(Records contained in a dataset)
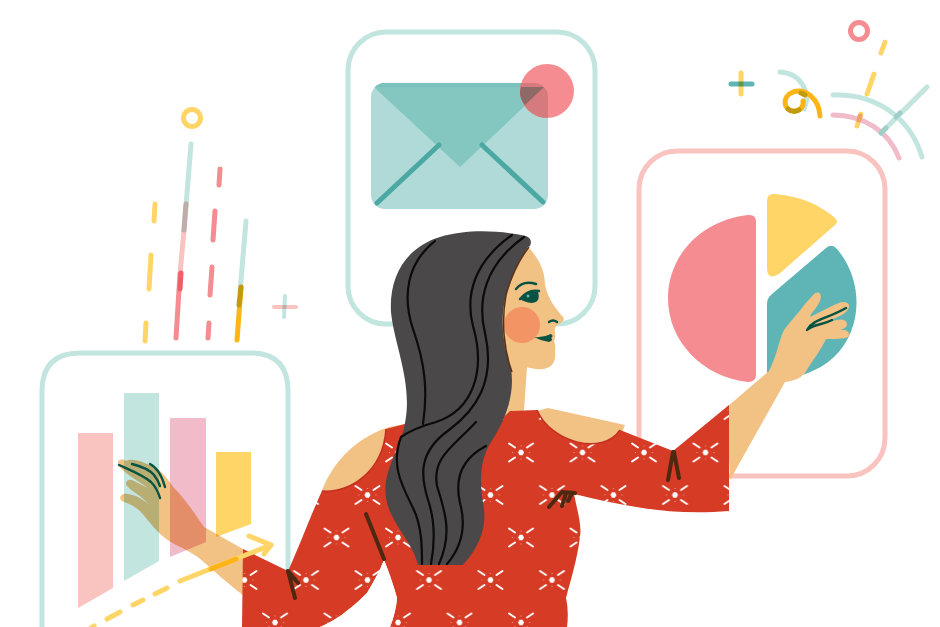
<!DOCTYPE html>
<html lang="en">
<head>
<meta charset="utf-8">
<title>Woman working with charts and mail</title>
<style>
:root{--mint:#c2e5df;--aqua:#afdad8;--sea:#84c6c0;--deep-sea:#4ba8a2;--teal:#5fb5b6;--coral:#f58c91;--blush:#f9c3bf;--pink:#f1bbca;--sun:#ffd568;--amber:#fdb515;--olive:#c19a0d;--skin:#f2c184;--cheek:#f29464;--hair:#4a4849;--strand:#0b0b0c;--dress:#d63b26;--bow:#4f2812;--ink:#075343}
html,body{margin:0;background:#fff;overflow:hidden}
svg{display:block;width:940px;height:627px}
.line{fill:none;stroke-linecap:round;stroke-linejoin:round;stroke-width:5}
.multiply{mix-blend-mode:multiply}
.mint{stroke:var(--mint)}.blush{stroke:var(--blush)}.pink{stroke:var(--pink)}.coral{stroke:var(--coral)}.sun{stroke:var(--sun)}.amber{stroke:var(--amber)}.teal{stroke:var(--teal)}.olive{stroke:var(--olive)}
.strand{fill:none;stroke:var(--strand);stroke-width:2.2;stroke-linecap:round}
.ink{fill:none;stroke:var(--ink);stroke-width:2.4;stroke-linecap:round;stroke-linejoin:round}
.skin{fill:var(--skin)}
.bow{fill:none;stroke:var(--bow);stroke-width:4;stroke-linecap:round;stroke-linejoin:round}
</style>
</head>
<body>
<svg viewBox="0 0 940 627" role="img" aria-label="Woman with long dark hair reaching for a bar chart and a pie chart, with a mail card behind her">
<defs>
  <g id="blossom">
    <path d="M-3 0L-1.5-2.7H1.5L3 0L1.5 2.7H-1.5Z" fill="#fff"/>
    <path d="M-6-5L-12-9M6-5L12-9M-6 5L-12 9M6 5L12 9" fill="none" stroke="#fff" stroke-width="2" stroke-linecap="round"/>
    <path d="M-9 0H-8M8 0H9M0-7V-6M0 6V7" stroke="#f0a090" stroke-width="1"/>
  </g>
  <pattern id="blossom-print" x="506" y="431" width="61.5" height="85" patternUnits="userSpaceOnUse">
    <rect width="62" height="85" fill="#d63b26"/>
    <use href="#blossom" x="15" y="21.5"/>
    <use href="#blossom" x="46" y="64"/>
  </pattern>
  <clipPath id="envelope-shape"><rect x="371" y="83" width="177" height="126" rx="14"/></clipPath>
</defs>

<g id="left-sparks" class="line">
  <circle cx="192" cy="118" r="8.5" class="sun"/>
  <path class="sun" d="M155 204L154 221M151 255L149 289M146 323L145 341"/>
  <path class="mint" d="M191 144L184 230"/>
  <path class="blush" d="M184 230L180 274"/>
  <path d="M186 204L184 230" stroke="#c0ada9"/>
  <path class="coral" d="M180 274L176 338"/>
  <path d="M181 273L180 289" stroke="#ef5f66"/>
  <path class="coral" d="M220 169L219 185M215 211L213 240M212 267L210 295M209 323L208 338"/>
  <path class="mint" d="M246 221L240 292"/>
  <path class="amber" d="M241 288L237 340"/>
  <path class="olive" d="M241 287L239 305"/>
  <path class="mint" d="M285 296L284 317" stroke-width="4"/>
  <path class="blush multiply" d="M274 307H296" stroke-width="4"/>
</g>

<g id="right-sparks" class="line">
  <circle cx="859" cy="31" r="8.5" class="coral"/>
  <path class="sun" d="M885 42L881 53M874 74L867 94M861 114L857 126"/>
  <path class="sun" d="M741 73V94"/>
  <path class="teal multiply" d="M731 84H752"/>
  <path class="mint" d="M780 72C800 73 812 92 804 109"/>
  <path class="amber" d="M820 116C819 99 806 88 793 92C782 96 783 110 793 111C801 111 804 106 803 101"/>
  <path class="olive" d="M788 109C791 112 796 112 799 110M801 93L805 95"/>
  <path class="mint" d="M833 95C875 93 910 117 922 157M881 133L927 87"/>
  <path class="pink" d="M833 115C863 115 889 131 899 158"/>
  <path d="M860 116L859 120" stroke="#eea261"/>
  <path d="M881 133L886 128M896 117L900 113" stroke="#9fcfc9"/>
</g>

<g id="mail-card">
  <rect class="line mint" x="348" y="32" width="247" height="292" rx="38"/>
  <g clip-path="url(#envelope-shape)">
    <rect x="371" y="83" width="177" height="126" fill="var(--aqua)"/>
    <path d="M371 83H548L544 88L460 167L375 88Z" fill="var(--sea)"/>
    <path d="M371 83H548V87H374Z" fill="#7cc1bb"/>
  </g>
  <path class="line" stroke="var(--deep-sea)" d="M439 145L377 203M482 145L543 202"/>
  <circle cx="547" cy="91" r="27" fill="var(--coral)"/>
  <g clip-path="url(#envelope-shape)">
    <circle cx="547" cy="91" r="27" fill="#d67b7d"/>
    <path d="M521 87H544L525 105C520 99 519 93 521 87Z" fill="#8d6a66"/>
  </g>
</g>

<g id="pie-card">
  <rect class="line blush" x="639" y="151" width="246" height="325" rx="38"/>
  <path d="M748 215Q756 214 756 222V375Q756 382 748 382C703 377 668 342 668 298C668 254 703 220 748 215Z" fill="var(--coral)"/>
  <path d="M767 201Q767 193 775 194C799 196 819 204 835 218Q839 222 835 225L779 274Q767 281 767 268Z" fill="var(--sun)"/>
  <path d="M767 304Q767 298 772 294L826 248Q832 243 837 249C864 281 863 329 834 357C818 372 797 378 776 380Q767 381 767 372Z" fill="var(--teal)"/>
</g>

<g id="chart-card">
  <path class="line mint" d="M42 640V391Q42 353 80 353H250Q288 353 288 391V585"/>
  <g id="left-arm" class="skin">
    <path d="M243 595C228 584 211 568 199 558C190 551 181 548 169 541C158 534 149 521 140 511C134 505 126 503 122 501C118 498 121 493 127 494C136 495 143 499 149 505C142 496 130 490 127 486C124 482 128 479 132 480L148 488C138 481 124 473 119 466C116 460 121 458 126 461C132 458 141 461 149 465C158 466 168 479 174 488C188 502 196 516 204 527L243 549Z"/>
  </g>
  <g id="bars" class="multiply">
    <path d="M78 433H113V588L78 608Z" fill="var(--blush)"/>
    <path d="M124 393H159V561L124 581Z" fill="var(--mint)"/>
    <path d="M170 418H206V542L170 557Z" fill="var(--pink)"/>
    <path d="M216 452H251V524L216 537Z" fill="var(--sun)"/>
  </g>
  <path class="ink" d="M119 465C130 470 143 475 151 482Q157 488 160 498M132 464Q148 468 154 475Q158 480 160 486M150 464Q160 469 165 487"/>
</g>

<g id="shoulders" class="skin">
  <path d="M526 355L523 415L548 408L625 425L615 450H470V425Q490 402 500 380Z"/>
  <path d="M321 493C330 468 350 440 389 427L405 424V480L350 505Z"/>
</g>

<g id="right-arm">
  <path class="skin" d="M727 407L769 371C776 357 778 345 783 332C786 326 797 315 805 304L814 294Q820 290 821 297Q820 304 811 314L810 317L834 305Q846 299 849 305Q850 310 842 315L824 323L837 320Q846 318 847 324Q847 328 840 330H845Q851 332 848 337Q845 339 826 339C821 350 812 361 805 373Q798 381 785 382L730 480Z"/>
  <path class="ink" d="M807 330C813 319 827 319 846 308M807 330C813 324 823 325 832 320"/>
</g>

<g id="dress">
  <path id="bodice" fill="url(#blossom-print)" d="M243 549L288 571C300 545 312 512 322 491C350 493 383 472 386 429L405 424L480 440L510 411L537 410C551 443 603 456 620 430L673 451L729 405V511C670 516 625 506 574 494C577 510 582 525 580 537C577 560 571 579 566 598Q569 611 567 627H390Q396 612 397 598C393 584 389 572 384 560C379 573 372 584 367 593C349 611 333 622 320 627H242Z"/>
  <path d="M384 560C379 573 372 584 367 593C349 611 333 622 320 627H390Q396 612 397 598C393 584 389 572 384 560Z" fill="#fff"/>
  <path d="M322 491C350 493 383 472 386 429M537 410C551 443 603 456 620 430" fill="none" stroke="#c4301f" stroke-width="1.5"/>
  <path class="bow" d="M366 514L384 559M288 571L295 598M289 572L298 583M673 452L668 480M674 452L679 478M575 493L562 492L549 507M566 493L562 506M572 493L568 501" />
  <path d="M287 570L299 582L291 580Z" fill="var(--bow)"/>
</g>

<g id="face">
  <path class="skin" d="M528 247C538 257 545 270 545 285C547 296 554 307 563 317Q566 321 557 325Q554 328 555 333Q556 337 554 341Q556 345 555 351C557 364 549 371 536 369L525 367L523 410H490L500 300Z"/>
  <path d="M527 367L524 410L500 411L512 362Z" fill="var(--skin)"/>
  <circle cx="522" cy="325" r="18" fill="var(--cheek)"/>
  <path class="ink" d="M516 289Q523 280 536 284" stroke-width="3"/>
  <path d="M520 299Q527 289 538 292Q541 302 532 303Q524 302 520 299Z" fill="var(--ink)"/>
  <path class="ink" d="M520 299Q528 289 539 291"/>
  <circle cx="528" cy="296" r="1.5" fill="#5fb5b6"/>
  <path class="ink" d="M549 322Q553 319 557 322"/>
  <path d="M534 337Q543 338 551 334Q554 336 551 338Q554 340 549 342Q541 341 534 337Z" fill="var(--ink)"/>
</g>

<g id="hair">
  <path d="M528 247C522 256 514 270 508 288C499 316 502 342 511 369C515 394 506 419 491 442C478 463 480 486 484 509C487 533 474 553 463 565H418C413 542 390 523 386 498C382 470 400 452 405 423C413 383 394 344 391 312C389 275 407 247 440 237C466 229 498 230 526 236Q533 239 530 246Z" fill="var(--hair)"/>
  <path class="strand" d="M435 241C407 263 402 296 413 329C425 363 428 391 423 424M512 235C474 262 465 295 473 326C486 371 473 410 436 422Q414 428 401 437M524 237C485 265 477 300 485 333C496 381 476 410 449 430C418 452 420 476 429 503C436 526 434 548 431 564M401 437C390 466 403 487 413 508C422 526 422 548 422 564M476 422C453 447 432 457 437 486C446 514 452 535 439 564M486 446C459 460 455 481 460 503C468 532 458 551 447 564"/>
  <path d="M529 247C519 260 511 277 506 295C501 322 504 350 512 372" fill="none" stroke="#5b3114" stroke-width="1.5"/>
</g>

<g id="trend-arrow" class="line sun">
  <path d="M88 630L94 626M107 619L120 612M133 605L143 600M155 594L167 588M180 581L271 545"/>
  <path d="M249 536L271 545L264 554"/>
  <path class="amber" d="M211 569L236 559"/>
</g>
</svg>
</body>
</html>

_EXERCISE DESCRIPTION_
Look through the entries, and return every line that the word "body" appears in.

_RESPONSE_
html,body{margin:0;background:#fff;overflow:hidden}
<body>
</body>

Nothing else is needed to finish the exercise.